Still, researchers concluded that “75 percent” of those six mice were dead, or close to death, after taking CBD. It gives no specific numbers, but we can do the math. So, CBD killed four and a half mice? Straight off the bat, the study’s results seem fairly questionable.
If we take a look at the study's methods, we can see the researchers gave the mice up to 2,460mg of CBD per kilogram of body weight. As a reference, the FDA-approved CBD-based drug, Epidiolex, recommends 20mg/kg.
So the amount the researchers gave the mice was over 100 times the maximum dose recommended for human consumption. Nevertheless, the authors of the study still claim it accurately represents the human experience.
There’s also the fact that the CBD they used was formulated from cannabis supplied by the National Institute on Drug Abuse. That means the cannabis plant came from the government farm at the University of Mississippi, which is noted to have low quality and even moldy samples.
The CBD they used in the study is also a hexane extract, which is most commonly produced by using a solvent like CO2, alcohol, or butane. Something to note- hexane is a neurotoxin, and in humans, the EPA says acute inhalation can cause “dizziness, slight nausea, and headache.” Long term exposure causes “numbness in the extremities, muscular weakness, blurred vision.”
And the EPA says “neurotoxic effects” from hexane exposure “have also been exhibited in rats.” But that is not mentioned at all in the Arkansas study, which could have been another factor contributing to their 4.5 dead mice.
The study also has a serious citation problem. The authors claim “numerous” other reports demonstrate “neurological, cardiovascular, and reproductive toxicities subsequent to CBD use.” But they fail to mention that out of their nine sources, eight do not involve humans.
The only one that is based on human research didn’t actually show any toxicity. Instead, it found a decrease in blood pressure after humans took 10mg/kg of CBD (i.e. within the recommended dose.)
Next, let’s talk about the journal that published this flawed study, which led to this misleading article. MDPI is the publisher of 213 journals, one of which is Molecules, which featured the study out of Arkansas. While it can produce some solid peer-reviewed research, MDPI has been criticized for being a “predatory publisher.”

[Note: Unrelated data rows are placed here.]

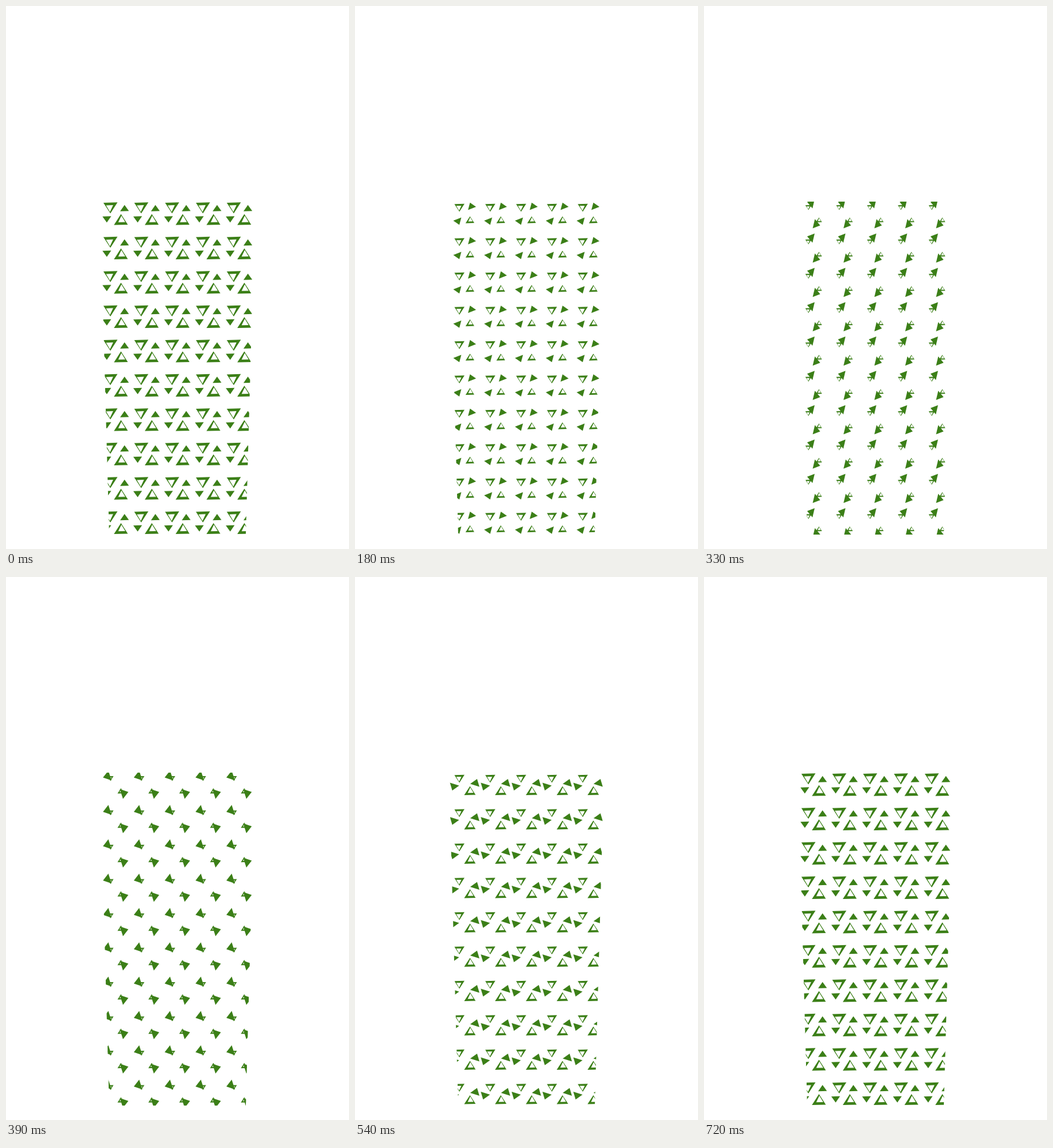
Recreate the animation shown at these times as an HTML page with a canvas. Size 595x941 px, loop 0.75 s.

```html
<!DOCTYPE html>
<html lang="en">
<head>
<meta charset="utf-8">
<title>Turning triangles</title>
<style>
  html, body { margin: 0; height: 100%; overflow: hidden; background: #fff; }
  canvas { display: block; }
</style>
</head>
<body>
<canvas id="stage" width="595" height="941"></canvas>
<script>
const ctx = document.getElementById('stage').getContext('2d');
const LOOP = 750, STEP = 30;
const COLS = 5, ROWS = 10, PITCH_X = 53.5, PITCH_Y = 59.5;
const CENTER = { x: 190.25, y: 360 };
const LEAD = 0.055; // the lower hollow triangle pulses slightly earlier

// Shapes are relative to the centre of a cell, or to the hollow's own pivot.
const solid = new Path2D('M7.75-4.2L22.95-4.8L15.35-15.2Z');
const hollow = new Path2D('M-12.2-7.9L12.3-8.5L-.1 10.8Z M-7.6-3.4L4.7-3.7L-.8 7.9Z');
const pivot = { x: -9.1, y: -11.2 };
const taper = new Path2D('M163 339H432L416 916H179Z');

function ease(p) {
  const half = q => (2 * q) ** 2.2 / 2;
  return p < 0.5 ? half(p) : 1 - half(1 - p);
}

const pulse = p => 1 - 0.285 * (1 - Math.cos(2 * Math.PI * p));

function drawCell(x, y, angle, solidScale, hollowScales) {
  hollowScales.forEach((hollowScale, i) => {
    ctx.save();
    ctx.translate(x, y);
    ctx.rotate(i * Math.PI);

    ctx.save();
    ctx.rotate(-angle);
    ctx.scale(solidScale, solidScale);
    ctx.fill(solid);
    ctx.restore();

    ctx.translate(pivot.x, pivot.y);
    ctx.scale(hollowScale, hollowScale);
    ctx.fill(hollow, 'evenodd');
    ctx.restore();
  });
}

function draw(now) {
  const p = Math.floor(now % LOOP / STEP) * STEP / (LOOP - STEP);
  const angle = Math.PI * ease(p);
  const solidScale = 1 + 0.13 * Math.sin(angle) - 0.09 * Math.sin(2 * angle);
  const hollowScales = [pulse(p), pulse(p + LEAD)];

  ctx.clearRect(0, 0, 595, 941);
  ctx.save();
  ctx.clip(taper);
  ctx.fillStyle = '#3b7f17';
  for (let row = 0; row < ROWS; row++) {
    for (let col = 0; col < COLS; col++) {
      drawCell(CENTER.x + col * PITCH_X, CENTER.y + row * PITCH_Y,
        angle, solidScale, hollowScales);
    }
  }
  ctx.restore();
}

const start = performance.now();
function tick() {
  draw(performance.now() - start);
  requestAnimationFrame(tick);
}
tick();
</script>
</body>
</html>
```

Jeffrey Beal of the University of Colorado kept a list of deceptive publishers, which means they had a business model that involved charging fees for publication without checking the quality or legitimacy of the study first.
MDPI appealed that designation and was eventually removed from Beall’s list, but the company has had multiple other instances of being criticized as pseudo-scientific. The Open Access Scholarly Publishers Association investigated MDPI for other misleading and controversial publications around taboo topics like pornography.
And a review by the Committee on Publication Ethics has forced MDPI to correct articles before, but it never retracted those articles. Also worth noting; the turnaround time between submission and acceptance of the Arkansas article was 18 days. While that’s not unheard of, the relatively short time period raises some concerns as to how thoroughly the CBD article was reviewed.
All of this is not to say that CBD is harmless. Everything has its harms at some dose. But it seems the researchers at the University of Arkansas went on a quest to find out how much CBD you’d have to give a mouse in order to kill it, and that doesn’t mean much for humans. And then the Forbes writer ran with it, producing this inaccurate and far reaching headline. But oh, the number of clicks!
Better designed studies would be useful for figuring out whether or not human consumption of CBD really impacts the liver. However, since Forbes based its fear-mongering headline on that flawed article to draw shady conclusions, I’d give their claim that “CBD can cause liver damage” a 4.5/5 on the BS scale. (You know, in honor of the 4.5 mice that gave their lives.)
Blunt Talk is a podcast about cannabis hosted by Brit Smith every Monday. You can listen to all previous podcasts on iHeartRadio.